- [TASK STATEMENT] Could you give the data below again exactly, apart from the pictures?

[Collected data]
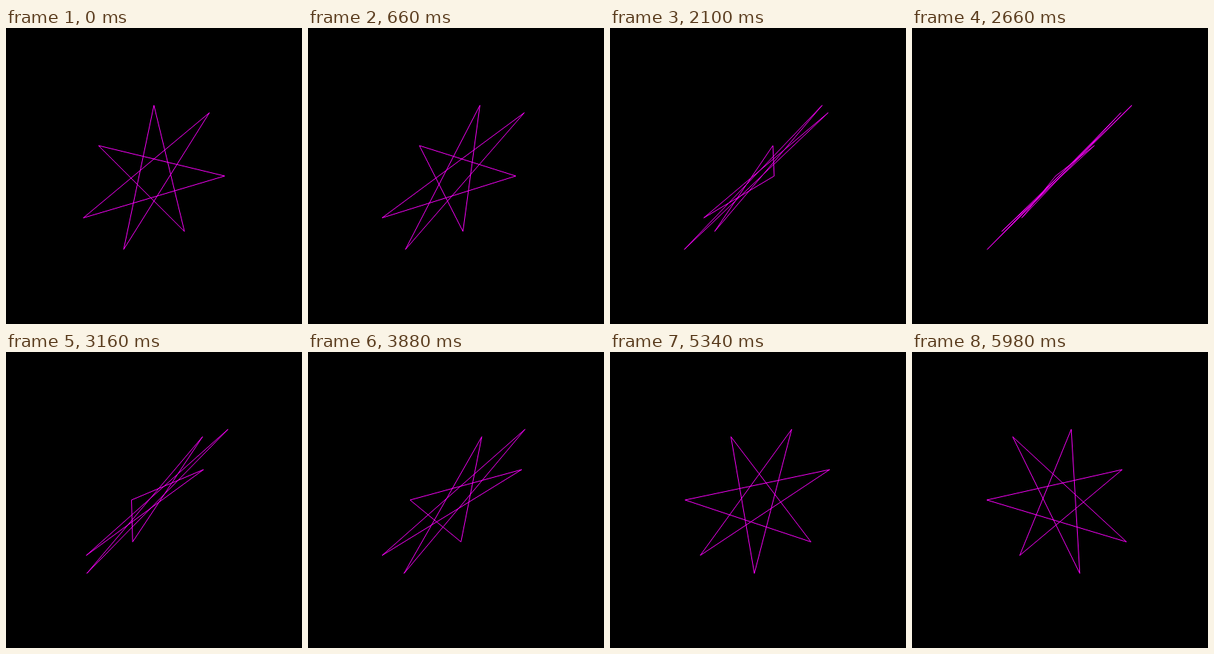
An HTML page with a canvas for the animation above (6000 ms loop, 400 px wide and 400 px high).

```html
<!DOCTYPE html>
<html lang="en">
<head>
<meta charset="utf-8">
<title>Turning star</title>
<style>
  html, body {
    margin: 0;
    width: 100%;
    height: 100%;
    overflow: hidden;
    background: #000;
  }
  canvas { display: block; }
</style>
</head>
<body>
<canvas id="stage" width="400" height="400"></canvas>
<script>
  const ctx = document.getElementById('stage').getContext('2d');
  const LOOP = 6000;
  const STEP = 20;
  const CENTER = 200;
  const RADIUS = 100;
  const POINTS = 7;

  ctx.strokeStyle = '#f0f';
  ctx.lineWidth = 1;
  ctx.lineJoin = 'bevel';

  // Heights stay fixed; only the horizontal phase turns.
  function draw(time) {
    const tick = Math.floor((time % LOOP) / STEP);
    const phase = 0.3 + tick * 0.01;

    ctx.fillStyle = '#000';
    ctx.fillRect(0, 0, 400, 400);
    ctx.beginPath();
    for (let i = 0; i < POINTS; i++) {
      const angle = i * Math.E;
      ctx.lineTo(
        CENTER + RADIUS * Math.cos(angle - phase),
        CENTER - RADIUS * Math.sin(angle)
      );
    }
    ctx.closePath();
    ctx.stroke();
  }

  const start = performance.now();

  function loop() {
    draw(performance.now() - start);
    requestAnimationFrame(loop);
  }

  loop();
</script>
</body>
</html>
```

- [PROBLEM SOLUTION]
An HTML page with a canvas for the animation above (6000 ms loop, 400 px wide and 400 px high).

```html
<!DOCTYPE html>
<html lang="en">
<head>
<meta charset="utf-8">
<title>Turning star</title>
<style>
  html, body {
    margin: 0;
    width: 100%;
    height: 100%;
    overflow: hidden;
    background: #000;
  }
  canvas { display: block; }
</style>
</head>
<body>
<canvas id="stage" width="400" height="400"></canvas>
<script>
  const ctx = document.getElementById('stage').getContext('2d');
  const LOOP = 6000;
  const STEP = 20;
  const CENTER = 200;
  const RADIUS = 100;
  const POINTS = 7;

  ctx.strokeStyle = '#f0f';
  ctx.lineWidth = 1;
  ctx.lineJoin = 'bevel';

  // Heights stay fixed; only the horizontal phase turns.
  function draw(time) {
    const tick = Math.floor((time % LOOP) / STEP);
    const phase = 0.3 + tick * 0.01;

    ctx.fillStyle = '#000';
    ctx.fillRect(0, 0, 400, 400);
    ctx.beginPath();
    for (let i = 0; i < POINTS; i++) {
      const angle = i * Math.E;
      ctx.lineTo(
        CENTER + RADIUS * Math.cos(angle - phase),
        CENTER - RADIUS * Math.sin(angle)
      );
    }
    ctx.closePath();
    ctx.stroke();
  }

  const start = performance.now();

  function loop() {
    draw(performance.now() - start);
    requestAnimationFrame(loop);
  }

  loop();
</script>
</body>
</html>
```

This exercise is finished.